Destroyers and Asbestos

During the Second World War, the U.S. Navy employed a variety of naval vessels.  Some were used for support or transport, but the best-known of Navy ships are the ones used in actual combat.  Two types of these vessels are destroyers and assault ships.

Navy Destroyer Ships

Destroyers were an integral part of World War II as they were warships which were speedy and easy to maneuver and were accompanied by larger ships in order to form a convoy. These destroyers were responsible for protecting the larger vessels from submarine and torpedo attacks. Larger ships were at particular risk as they were not able to move speedily enough in order to dodge missiles, airstrikes, or torpedoes. Because of this, destroyers were required to divert enemy attacks from the large vessels. The ships were well equipped with radar systems and anti-aircraft guns, as well as anti-submarine weapons that could fire mortar bombs that exploded immediately on contact and were highly effective during submarine attacks. Although they were the best-outfitted ship for emergencies at sea, because of their prevalence in combat, the destroyers were the most commonly sunk ships during the period.

Navy Assault Ships

Amphibious assault ships, or assault ships as they were most commonly called, were constructed in order to support the forces on the ground during amphibious attacks. Perhaps the most widely known assault ship during the period of the Second World War, the USS Tarawa was the first of its class to be constructed and was built to carry a maximum of 80 aircraft and hold more than 2,000 crew members. These assault ships were commonly found in the Pacific and were commonly used to escort other vessels as well as aircraft transporters. These ships were later used as a means of transporting helicopters.

Asbestos Exposure

It goes without saying that the crews who worked aboard these World War II assault ships and destroyers faced dangers each day. One of the most long-lasting yet lesser-known risks is asbestos exposure that was experienced while working on the ships. This asbestos has been linked with the occurrence of various diseases such as mesothelioma. Veterans who worked aboard these ships should seek the guidance from a physician when it comes to their respiratory health.
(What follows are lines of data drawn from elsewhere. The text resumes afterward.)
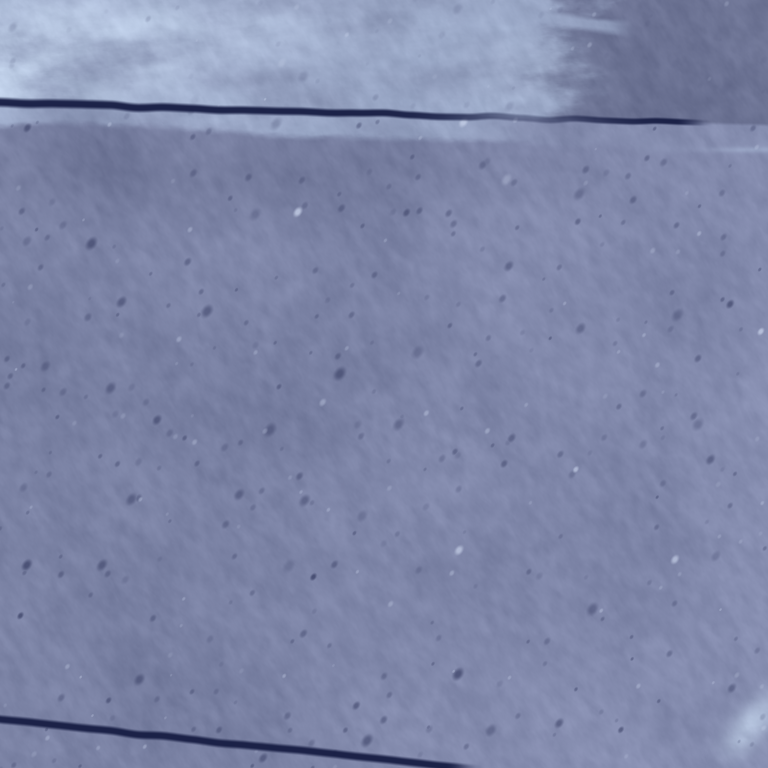
Write a Shadertoy shader that draws this texture.

```glsl
// Blue-grey concrete slabs with two dark joints, a pale worn band and scattered pits.

const vec3 SLAB_COLOR = vec3(0.472, 0.502, 0.635);
const vec3 SLAB_LIGHT = vec3(0.515, 0.545, 0.680);
const vec3 SHADE_COLOR = vec3(0.410, 0.437, 0.565);
const vec3 WORN_COLOR = vec3(0.610, 0.665, 0.785);
const vec3 FROST_COLOR = vec3(0.755, 0.820, 0.915);
const vec3 JOINT_COLOR = vec3(0.085, 0.110, 0.260);
const vec3 PIT_COLOR = vec3(0.220, 0.245, 0.390);
const vec3 CHIP_COLOR = vec3(0.800, 0.840, 0.930);

// Joint lines: height at the left edge, slope.
const vec2 UPPER_JOINT = vec2(0.866, -0.029);
const vec2 LOWER_JOINT = vec2(0.063, -0.103);
const float GRAIN_STRENGTH = 0.042;
const float MOTTLE_STRENGTH = 0.085;

float hash(vec2 p) {
    vec3 q = fract(vec3(p.xyx) * 0.1031);
    q += dot(q, q.yzx + 33.33);
    return fract((q.x + q.y) * q.z);
}

float noise(vec2 p) {
    vec2 cell = floor(p), f = fract(p);
    f = f * f * (3.0 - 2.0 * f);
    return mix(mix(hash(cell), hash(cell + vec2(1, 0)), f.x),
               mix(hash(cell + vec2(0, 1)), hash(cell + vec2(1, 1)), f.x), f.y);
}

float fbm(vec2 p) {
    float sum = 0.0, weight = 0.5;
    for (int i = 0; i < 5; i++) {
        sum += weight * noise(p);
        p = mat2(1.6, 1.2, -1.2, 1.6) * p + 17.3;
        weight *= 0.5;
    }
    return sum / 0.96875;
}

float blob(vec2 p, vec2 center, vec2 size) {
    vec2 d = (p - center) / size;
    return exp(-dot(d, d));
}

// Small slanted ovals, one per jittered cell, kept with the given chance.
float specks(vec2 p, float cells, float chance, float radius, float seed) {
    vec2 base = floor(p * cells);
    float cover = 0.0;
    for (int j = -1; j <= 1; j++)
    for (int i = -1; i <= 1; i++) {
        vec2 id = base + vec2(i, j);
        vec2 key = id + seed;
        vec2 center = (id + vec2(hash(key + 3.1), hash(key + 47.7))) / cells;
        vec2 d = mat2(0.8, 0.6, -0.6, 0.8) * (p - center);
        float r = radius * mix(0.55, 1.2, hash(key + 81.3));
        float spot = 1.0 - smoothstep(0.3 * r, 1.4 * r, length(d * vec2(1.25, 0.85)));
        float strength = mix(0.3, 1.0, hash(key + 29.5));
        cover = max(cover, spot * strength * step(hash(key + 11.9), chance));
    }
    return cover;
}

// Soft dark line that ends at endX; d is the height above it.
float joint(float d, float x, float halfWidth, float endX) {
    float wobble = 0.0035 * (noise(vec2(x * 28.0, halfWidth * 900.0)) - 0.5);
    float line = 1.0 - smoothstep(0.4 * halfWidth, 1.5 * halfWidth, abs(d + wobble));
    return line * (1.0 - smoothstep(endX - 0.04, endX + 0.01, x));
}

void mainImage(out vec4 fragColor, in vec2 fragCoord) {
    vec2 uv = fragCoord / iResolution.xy;
    float upper = uv.y - (UPPER_JOINT.x + UPPER_JOINT.y * uv.x);
    float lower = uv.y - (LOWER_JOINT.x + LOWER_JOINT.y * uv.x);

    // Streaks run down and to the right.
    vec2 streak = mat2(0.82, 0.57, 0.57, -0.82) * uv;
    streak = vec2(dot(uv, vec2(0.82, 0.57)), dot(uv, vec2(0.57, -0.82)));
    float mottle = fbm(streak * vec2(9.0, 5.0) + 4.0) - 0.5;
    float grain = fbm(streak * vec2(90.0, 48.0) + 31.0) - 0.5;
    float ragged = fbm(uv * vec2(14.0, 30.0) + 9.0) - 0.5;

    // Main slab, lighter toward the lower right
    float light = smoothstep(0.25, 1.25, uv.x + 0.25 * (1.0 - uv.y));
    vec3 color = mix(SLAB_COLOR, SLAB_LIGHT, light);
    float underBand = blob(uv, vec2(0.2, 0.78), vec2(0.5, 0.06));
    color = mix(color, SHADE_COLOR, 0.40 * underBand);

    // Upper slab: worn and frosted on the left, shaded on the right
    float above = smoothstep(-0.003, 0.003, upper);
    float wornEdge = 0.755 + 0.16 * ragged;
    float worn = 1.0 - smoothstep(wornEdge - 0.06, wornEdge + 0.03, uv.x);
    vec3 upperColor = mix(SHADE_COLOR, WORN_COLOR, worn * (0.88 + 0.7 * ragged));
    float frost = blob(uv, vec2(0.0, 0.91), vec2(0.20, 0.07))
                + 0.45 * blob(uv, vec2(0.20, 0.97), vec2(0.25, 0.06))
                + 0.30 * blob(uv, vec2(0.69, 0.91), vec2(0.08, 0.04));
    upperColor = mix(upperColor, FROST_COLOR, clamp(frost * (0.75 + 1.6 * ragged), 0.0, 1.0));
    float ridge = abs(uv.y - (0.987 - 0.13 * (uv.x - 0.62)) + 0.012 * ragged);
    float ridgeSpan = smoothstep(0.56, 0.66, uv.x) * (1.0 - smoothstep(0.79, 0.83, uv.x));
    upperColor = mix(upperColor, WORN_COLOR, 0.8 * ridgeSpan * (1.0 - smoothstep(0.003, 0.013, ridge)));
    color = mix(color, upperColor, above);

    // Pale strip below the upper joint
    float stripDepth = 0.025 + 0.010 * uv.x + 0.018 * ragged;
    float strip = smoothstep(-stripDepth - 0.007, -stripDepth + 0.005, upper) * (1.0 - above);
    float stripFade = 1.0 - 0.85 * smoothstep(0.58, 0.74, uv.x);
    color = mix(color, WORN_COLOR, strip * stripFade * (0.78 + 0.9 * ragged));
    float chalk = blob(uv, vec2(0.98, 0.805), vec2(0.06, 0.004));
    color = mix(color, WORN_COLOR, 0.65 * chalk);

    // Bright scuff in the lower right corner
    vec2 scuff = mat2(0.75, 0.66, -0.66, 0.75) * (uv - vec2(0.98, 0.055));
    color = mix(color, FROST_COLOR, 0.8 * blob(scuff, vec2(0), vec2(0.022, 0.045)) * (1.0 + ragged));

    // Surface texture, pits and chips
    color += MOTTLE_STRENGTH * mottle + GRAIN_STRENGTH * 2.0 * grain;
    float pits = max(specks(uv, 13.0, 0.34, 0.0068, 5.0), 0.6 * specks(uv, 34.0, 0.22, 0.0042, 63.0));
    color = mix(color, PIT_COLOR, pits * (1.0 - 0.75 * above) * 0.75);
    float chips = max(specks(uv, 11.0, 0.09, 0.0055, 127.0), 0.5 * specks(uv, 38.0, 0.07, 0.0032, 211.0));
    color = mix(color, CHIP_COLOR, 0.75 * chips);

    // Joints, the upper one thinning and fading before its end
    float gap = 1.0 - 0.6 * blob(uv, vec2(0.69, 0.846), vec2(0.09, 0.1));
    float upperWidth = mix(0.0056, 0.0036, uv.x);
    color = mix(color, JOINT_COLOR, 0.95 * gap * joint(upper, uv.x, upperWidth, 0.92));
    color = mix(color, JOINT_COLOR, 0.95 * joint(lower, uv.x, 0.0050, 0.62));

    fragColor = vec4(clamp(color, 0.0, 1.0), 1.0);
}
```
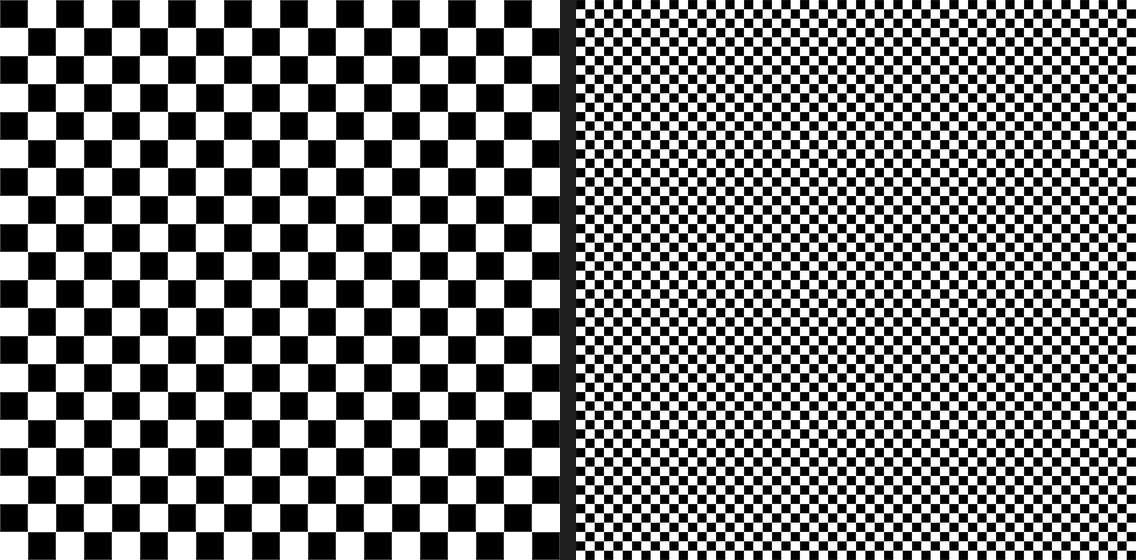
Left: one tile. Right: repeated 3 by 3.
This pattern is drawn by a three.js fragment shader. Its source:

```glsl
// Black and white checkerboard with a thin dark grey rim inside each black square.
varying vec2 vUv;

const float CELLS = 20.0;       // squares across and down, even so that it tiles
const float RIM_WIDTH = 0.036;  // rim of a black square, in squares
const vec3 LIGHT = vec3(1.0);
const vec3 DARK = vec3(0.0);
const vec3 RIM = vec3(0.23);

// Distance to the nearest square edge: positive in black squares, negative in white
float checkerDistance(vec2 p) {
  vec2 toEdge = 0.5 - abs(fract(p) - 0.5);
  vec2 cell = floor(p);
  float parity = mod(cell.x + cell.y, 2.0);
  return min(toEdge.x, toEdge.y) * (2.0 * parity - 1.0);
}

// Coverage of the region beyond an edge, smoothed over one pixel
float coverage(float dist, float pixel) {
  return clamp(dist / pixel + 0.5, 0.0, 1.0);
}

void main() {
  vec2 p = vUv * CELLS;
  vec2 footprint = fwidth(p);
  float pixel = max(max(footprint.x, footprint.y), 1e-5);
  float dist = checkerDistance(p);

  // White ground, then the rim, then the black core
  vec3 color = mix(LIGHT, RIM, coverage(dist, pixel));
  color = mix(color, DARK, coverage(dist - RIM_WIDTH, pixel));
  gl_FragColor = vec4(color, 1.0);
}
```
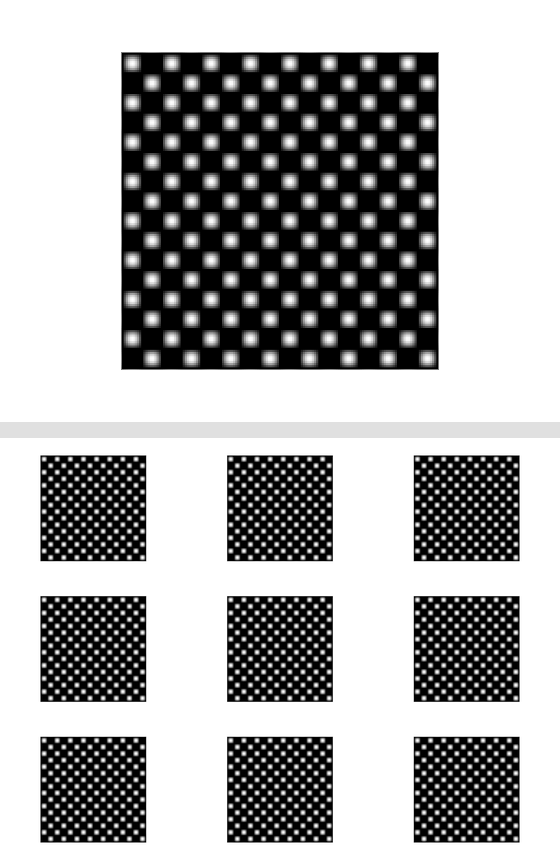
Top: one tile. Bottom: repeated 3 by 3.
Give the GLSL for this pattern, as a WebGL 1 fragment shader.

```glsl
precision highp float;
// Black square on white, filled with a 16 x 16 checker of soft, stepped sine-wave spots.

uniform vec2 u_resolution;

const float PI = 3.14159265;
const float CELLS = 16.0;            // checker cells along each side of the square
const float STEPS_PER_CELL = 9.0;    // tone steps across one cell
const float STEPS_PER_HEIGHT = 193.0; // tone steps over the canvas height
const vec3 PAPER = vec3(1.0);
const vec3 INK = vec3(0.0);
const vec3 GLOW = vec3(1.0);

// Snaps a coordinate to whole steps, with edges softened over one pixel
vec2 snapToSteps(vec2 position, float pixel) {
  vec2 shifted = position - 0.5;
  vec2 base = floor(shifted);
  vec2 blend = clamp((shifted - base - 0.5) / min(pixel, 1.0) + 0.5, 0.0, 1.0);
  return base + blend;
}

// Product of two waves: its positive lobes fill every other cell
float spotTone(vec2 stepIndex) {
  vec2 wave = sin(mod(stepIndex, 2.0 * STEPS_PER_CELL) * PI / STEPS_PER_CELL);
  return max(0.0, -wave.x * wave.y);
}

// Share of the pixel covered by a centred square
float squareCoverage(vec2 centred, float halfSide, float pixel) {
  float edgeDistance = max(abs(centred.x), abs(centred.y)) - halfSide;
  return clamp(0.5 - edgeDistance / pixel, 0.0, 1.0);
}

void main() {
  // Canvas units: one unit is one tone step, origin at the canvas centre
  float pixel = STEPS_PER_HEIGHT / u_resolution.y;
  vec2 centred = (gl_FragCoord.xy - 0.5 * u_resolution) * pixel;

  // One extra step closes the last cell with a dark border
  float halfSide = 0.5 * (CELLS * STEPS_PER_CELL + 1.0);
  vec2 stepIndex = snapToSteps(centred + halfSide, pixel);

  vec3 pattern = mix(INK, GLOW, spotTone(stepIndex));
  float coverage = squareCoverage(centred, halfSide, pixel);
  gl_FragColor = vec4(mix(PAPER, pattern, coverage), 1.0);
}
```
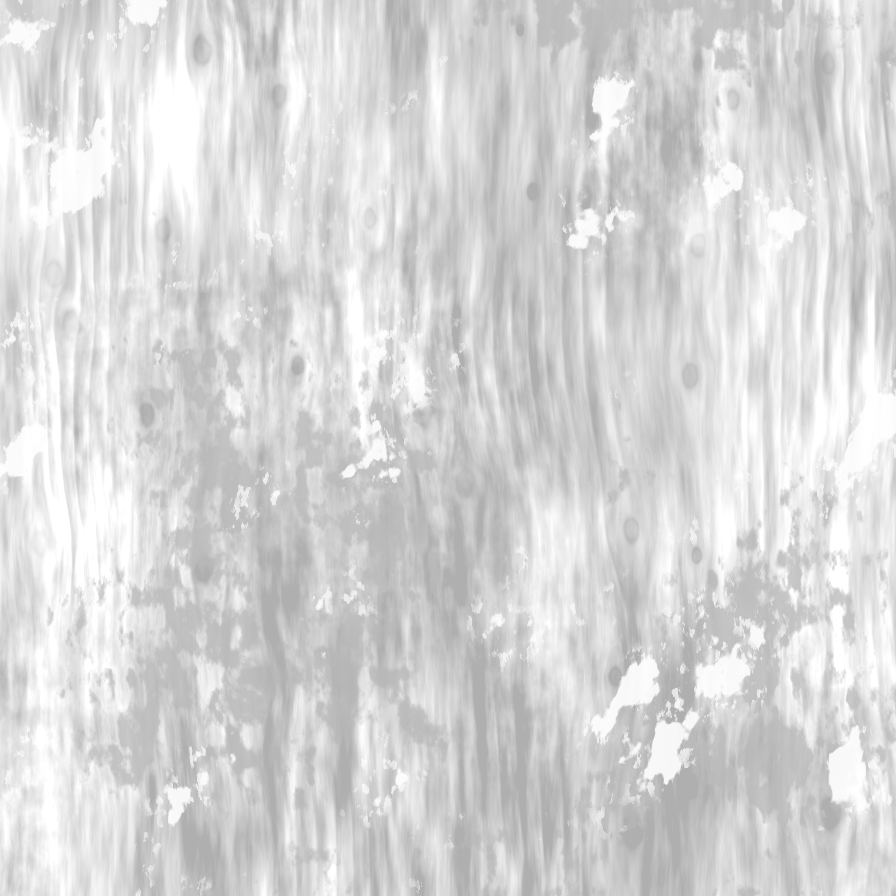
Reproduce this texture procedurally as a Shadertoy shader.

```glsl
// Weathered, whitewashed wood in pale greys: upright fibres bent around knots,
// broad worn blotches, raised folds, flat grey stains and chipped white paint.
// Layers of stretched value noise are summed, then stains and paint go on top.

#define BASE_TONE 0.845
#define STAIN_TONE 0.715
#define BLOTCH_GAIN 0.38
#define FIBRE_GAIN 0.33
#define HAIR_GAIN 0.24
#define MOTTLE_GAIN 0.20
#define FOLD_GAIN 0.13
#define FOLD_COUNT 44.0
#define KNOT_GRID vec2(8.0, 6.0)
#define KNOT_SHARE 0.5
#define EDGE_WHITE 0.045
#define PAINT_LEVEL 0.71

float hash(vec2 p) {
    return fract(sin(dot(p, vec2(127.1, 311.7))) * 43758.5453);
}

float noise(vec2 p) {
    vec2 cell = floor(p), f = fract(p);
    f = f * f * f * (f * (f * 6.0 - 15.0) + 10.0);
    float low = mix(hash(cell), hash(cell + vec2(1, 0)), f.x);
    float high = mix(hash(cell + vec2(0, 1)), hash(cell + vec2(1, 1)), f.x);
    return mix(low, high, f.y);
}

mat2 rotation(float angle) {
    float c = cos(angle), s = sin(angle);
    return mat2(c, s, -s, c);
}

// Stretched octaves keep the grain direction
float grainFbm(vec2 p) {
    float sum = 0.0, gain = 0.5;
    for (int i = 0; i < 4; i++) {
        sum += gain * noise(p);
        p = p * vec2(2.03, 1.9) + vec2(17.3, 9.1);
        gain *= 0.55;
    }
    return sum / 1.0094;
}

// Turned octaves give shapes without direction
float cloudFbm(vec2 p) {
    float sum = 0.0, gain = 0.5;
    for (int i = 0; i < 5; i++) {
        sum += gain * noise(p);
        p = rotation(0.7) * p * 2.05 + 11.7;
        gain *= 0.5;
    }
    return sum / 0.96875;
}

// Returns grain push in x, knot darkness in y
vec2 knots(vec2 p) {
    vec2 result = vec2(0.0), home = floor(p * KNOT_GRID);
    for (int j = -1; j <= 1; j++)
    for (int i = -1; i <= 1; i++) {
        vec2 cell = home + vec2(i, j);
        if (hash(cell + 3.7) > KNOT_SHARE) continue;
        vec2 jitter = 0.15 + 0.7 * vec2(hash(cell + 8.2), hash(cell + 21.4));
        vec2 d = p - (cell + jitter) / KNOT_GRID;
        float size = mix(0.004, 0.012, hash(cell + 5.9));
        float r = length(d / vec2(size, size * 1.7));
        r += 0.35 * (noise(p * 90.0) - 0.5);
        float core = 1.0 - smoothstep(0.75, 1.15, r);
        float rim = exp(-14.0 * (r - 0.95) * (r - 0.95));
        float halo = exp(-0.35 * r * r);
        float strength = mix(0.35, 1.0, hash(cell + 31.0));
        result.x -= d.x * 0.6 * exp(-0.12 * r * r);
        result.y += strength * (0.07 * core + 0.05 * rim + 0.04 * halo);
    }
    return result;
}

void mainImage(out vec4 fragColor, in vec2 fragCoord) {
    vec2 uv = fragCoord / iResolution.xy;
    vec2 knot = knots(uv);

    // Grain coordinates sway slightly and part around knots
    vec2 grain = uv + vec2(knot.x, 0.0);
    grain.x += 0.035 * (noise(uv * vec2(4.0, 3.0) + 4.0) - 0.5);
    grain.x += 0.008 * (noise(uv * vec2(12.0, 8.0) + 40.0) - 0.5);

    // Broad wear, whiter toward the sides
    float blotch = cloudFbm(grain * vec2(7.0, 4.0) + 14.6) - 0.5;
    float tone = BASE_TONE + BLOTCH_GAIN * blotch;
    tone += EDGE_WHITE * cos(6.28318 * uv.x);

    // Soft fibres and fine hairs
    float fibre = grainFbm(grain * vec2(42.0, 5.5)) - 0.5;
    float hair = grainFbm(grain * vec2(110.0, 17.0) + 60.0) - 0.5;
    float clarity = mix(0.6, 1.3, noise(uv * 7.0 + 70.0));
    tone += clarity * (FIBRE_GAIN * fibre + HAIR_GAIN * hair);

    // Raised folds: slow ramp up, quick fall into shadow
    float phase = fract(grain.x * FOLD_COUNT + 3.0 * noise(grain * vec2(9.0, 1.6)));
    float fold = phase - smoothstep(0.8, 1.0, phase) - 0.4;
    float foldArea = smoothstep(0.5, 0.75, noise(grain * vec2(13.0, 5.0) + 90.0));
    tone += FOLD_GAIN * fold * foldArea - knot.y;

    // Rough worn areas
    float mottle = cloudFbm(grain * vec2(75.0, 45.0)) - 0.5;
    float rough = smoothstep(0.4, 0.8, noise(uv * vec2(7.0, 5.0) + 15.0));
    tone += MOTTLE_GAIN * rough * mottle;

    // Flat stains with mottled borders
    float stain = cloudFbm(uv * vec2(5.0, 4.0) + 83.0) + 0.4 * mottle;
    tone = mix(tone, STAIN_TONE, 0.8 * smoothstep(0.64, 0.76, stain));

    // Chipped paint in slanted flakes, with specks around it
    vec2 slant = rotation(-0.85) * uv;
    float flake = cloudFbm(slant * vec2(8.0, 13.0) + 27.0) + 0.25 * mottle;
    float paint = smoothstep(PAINT_LEVEL, PAINT_LEVEL + 0.05, flake);
    float speck = smoothstep(0.6, 0.7, cloudFbm(grain * vec2(130.0, 75.0) + 7.0));
    speck *= smoothstep(0.54, 0.7, flake);
    tone = mix(tone, 1.0, max(0.9 * paint, 0.7 * speck));

    fragColor = vec4(vec3(clamp(tone, 0.685, 1.0)), 1.0);
}
```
They should also undergo testing in order to determine if they have fallen victim to an illness related to asbestos exposure.

References: